## TASK
Search the material for the string "background" and copy each line where it occurs.

## STUDY MATERIAL
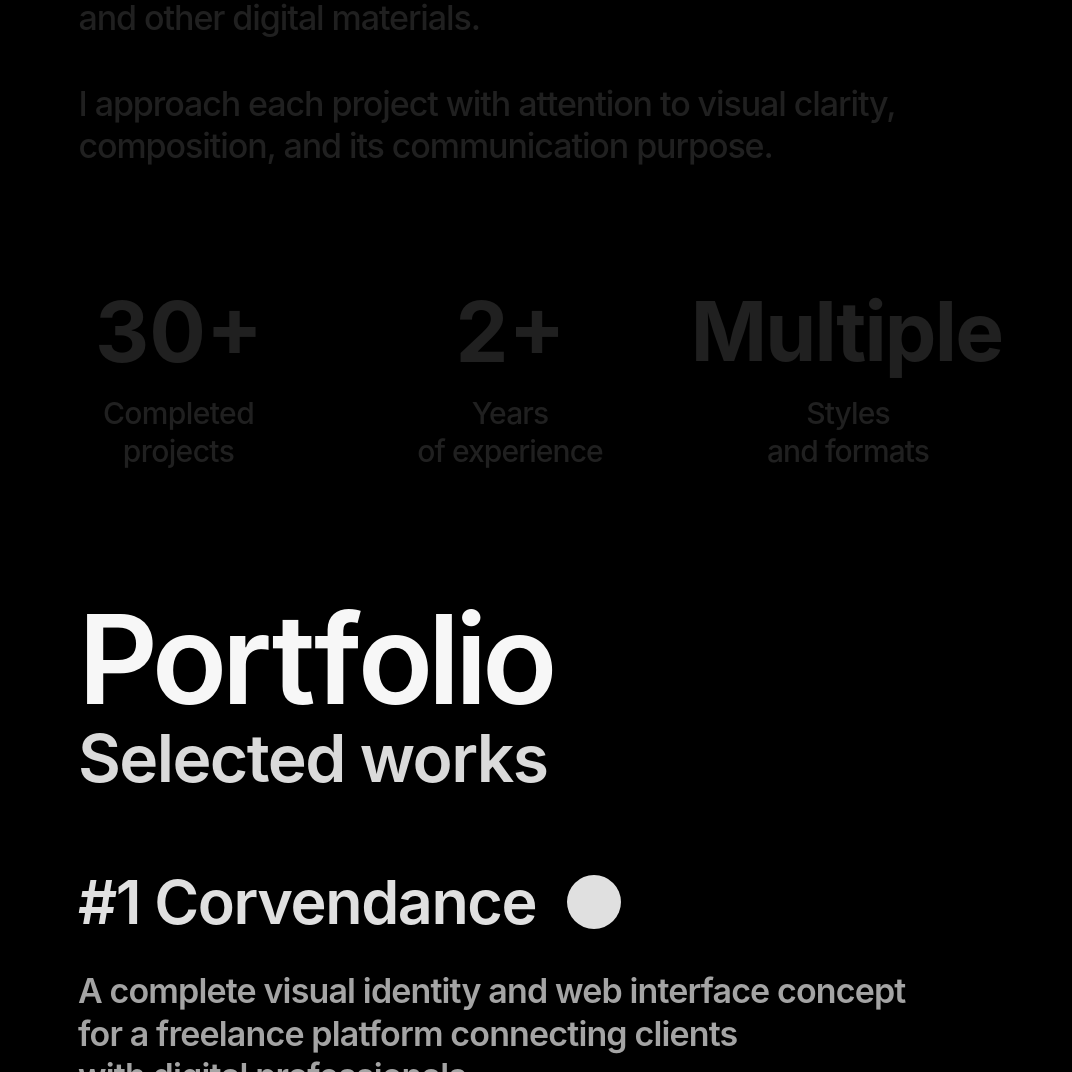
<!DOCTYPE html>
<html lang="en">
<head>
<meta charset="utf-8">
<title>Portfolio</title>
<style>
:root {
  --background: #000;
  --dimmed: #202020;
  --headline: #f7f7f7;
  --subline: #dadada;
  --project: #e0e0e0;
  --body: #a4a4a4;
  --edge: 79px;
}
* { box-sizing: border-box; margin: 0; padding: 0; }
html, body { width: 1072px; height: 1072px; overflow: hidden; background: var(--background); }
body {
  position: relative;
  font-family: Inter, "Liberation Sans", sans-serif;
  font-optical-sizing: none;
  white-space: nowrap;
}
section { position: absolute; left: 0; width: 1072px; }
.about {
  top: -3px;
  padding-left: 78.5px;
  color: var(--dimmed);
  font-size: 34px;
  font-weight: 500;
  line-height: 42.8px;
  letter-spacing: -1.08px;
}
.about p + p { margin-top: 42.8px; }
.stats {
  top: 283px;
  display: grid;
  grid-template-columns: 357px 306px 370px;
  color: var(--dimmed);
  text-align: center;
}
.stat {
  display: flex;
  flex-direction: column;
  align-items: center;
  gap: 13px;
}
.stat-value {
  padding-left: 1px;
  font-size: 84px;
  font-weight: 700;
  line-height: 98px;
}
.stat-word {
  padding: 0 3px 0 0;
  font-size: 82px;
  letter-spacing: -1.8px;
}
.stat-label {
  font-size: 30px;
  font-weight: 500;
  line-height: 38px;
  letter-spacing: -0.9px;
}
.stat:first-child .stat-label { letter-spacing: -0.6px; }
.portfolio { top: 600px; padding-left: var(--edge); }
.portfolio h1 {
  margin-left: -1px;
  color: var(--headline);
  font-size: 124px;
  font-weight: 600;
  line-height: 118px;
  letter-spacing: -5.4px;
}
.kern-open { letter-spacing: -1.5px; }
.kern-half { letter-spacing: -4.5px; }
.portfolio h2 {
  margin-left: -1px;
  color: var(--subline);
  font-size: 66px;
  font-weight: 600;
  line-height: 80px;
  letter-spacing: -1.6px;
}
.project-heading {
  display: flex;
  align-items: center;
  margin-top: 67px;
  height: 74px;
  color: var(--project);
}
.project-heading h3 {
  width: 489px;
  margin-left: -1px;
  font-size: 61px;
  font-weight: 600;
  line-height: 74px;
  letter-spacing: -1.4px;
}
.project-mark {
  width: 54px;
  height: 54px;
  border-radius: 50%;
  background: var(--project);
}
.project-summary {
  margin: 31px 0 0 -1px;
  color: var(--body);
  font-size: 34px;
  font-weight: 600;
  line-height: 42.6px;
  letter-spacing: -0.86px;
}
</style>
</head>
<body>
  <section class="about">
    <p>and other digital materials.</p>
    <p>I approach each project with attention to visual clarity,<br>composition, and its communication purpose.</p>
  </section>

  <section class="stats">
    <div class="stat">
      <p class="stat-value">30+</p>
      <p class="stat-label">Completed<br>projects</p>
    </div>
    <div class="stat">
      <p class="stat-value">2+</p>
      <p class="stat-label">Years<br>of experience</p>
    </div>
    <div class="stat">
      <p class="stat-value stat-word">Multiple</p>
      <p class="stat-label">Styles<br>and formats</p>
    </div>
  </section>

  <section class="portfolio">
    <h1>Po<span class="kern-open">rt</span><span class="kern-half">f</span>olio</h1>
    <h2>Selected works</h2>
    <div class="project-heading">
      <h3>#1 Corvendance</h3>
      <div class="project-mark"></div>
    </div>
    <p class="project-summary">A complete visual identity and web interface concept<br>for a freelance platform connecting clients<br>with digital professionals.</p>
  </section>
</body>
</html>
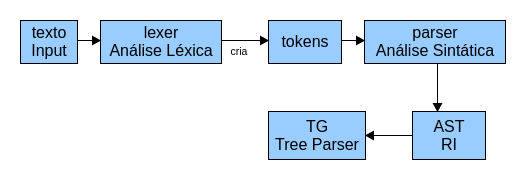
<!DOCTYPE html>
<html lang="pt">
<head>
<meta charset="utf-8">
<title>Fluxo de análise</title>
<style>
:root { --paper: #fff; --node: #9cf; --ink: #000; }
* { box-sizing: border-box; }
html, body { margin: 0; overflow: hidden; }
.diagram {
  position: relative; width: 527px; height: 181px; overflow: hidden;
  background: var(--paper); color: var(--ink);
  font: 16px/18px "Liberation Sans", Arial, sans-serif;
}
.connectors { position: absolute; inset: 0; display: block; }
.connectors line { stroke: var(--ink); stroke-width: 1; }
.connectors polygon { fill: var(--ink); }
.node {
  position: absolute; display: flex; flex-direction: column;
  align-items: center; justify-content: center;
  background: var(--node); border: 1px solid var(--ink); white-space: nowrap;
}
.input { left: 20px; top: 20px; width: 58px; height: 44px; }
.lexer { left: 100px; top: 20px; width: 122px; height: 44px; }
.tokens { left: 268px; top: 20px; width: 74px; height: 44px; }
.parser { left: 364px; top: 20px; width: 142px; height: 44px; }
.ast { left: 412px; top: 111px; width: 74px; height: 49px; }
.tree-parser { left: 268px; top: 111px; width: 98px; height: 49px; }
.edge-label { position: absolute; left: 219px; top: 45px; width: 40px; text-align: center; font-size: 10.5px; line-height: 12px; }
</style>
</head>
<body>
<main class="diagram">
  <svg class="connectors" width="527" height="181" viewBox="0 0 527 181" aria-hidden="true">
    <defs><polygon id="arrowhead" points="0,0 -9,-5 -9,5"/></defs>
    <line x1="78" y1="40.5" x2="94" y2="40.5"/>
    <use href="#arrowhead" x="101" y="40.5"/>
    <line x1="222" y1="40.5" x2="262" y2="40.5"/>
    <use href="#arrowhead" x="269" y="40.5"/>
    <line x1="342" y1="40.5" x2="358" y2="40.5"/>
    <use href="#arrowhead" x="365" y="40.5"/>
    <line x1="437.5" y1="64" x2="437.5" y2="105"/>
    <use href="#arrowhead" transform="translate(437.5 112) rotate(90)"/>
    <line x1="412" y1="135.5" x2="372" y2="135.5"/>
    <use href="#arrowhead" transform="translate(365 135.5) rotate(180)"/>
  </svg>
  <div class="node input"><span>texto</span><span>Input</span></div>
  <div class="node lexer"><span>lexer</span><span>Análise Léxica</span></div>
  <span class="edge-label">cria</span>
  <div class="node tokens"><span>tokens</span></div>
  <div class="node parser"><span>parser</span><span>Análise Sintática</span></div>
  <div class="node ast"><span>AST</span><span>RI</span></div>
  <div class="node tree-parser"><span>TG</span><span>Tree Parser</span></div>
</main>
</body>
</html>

## YOUR SOLUTION
  --background: #000;
html, body { width: 1072px; height: 1072px; overflow: hidden; background: var(--background); }
  background: var(--project);
  background: var(--paper); color: var(--ink);
  background: var(--node); border: 1px solid var(--ink); white-space: nowrap;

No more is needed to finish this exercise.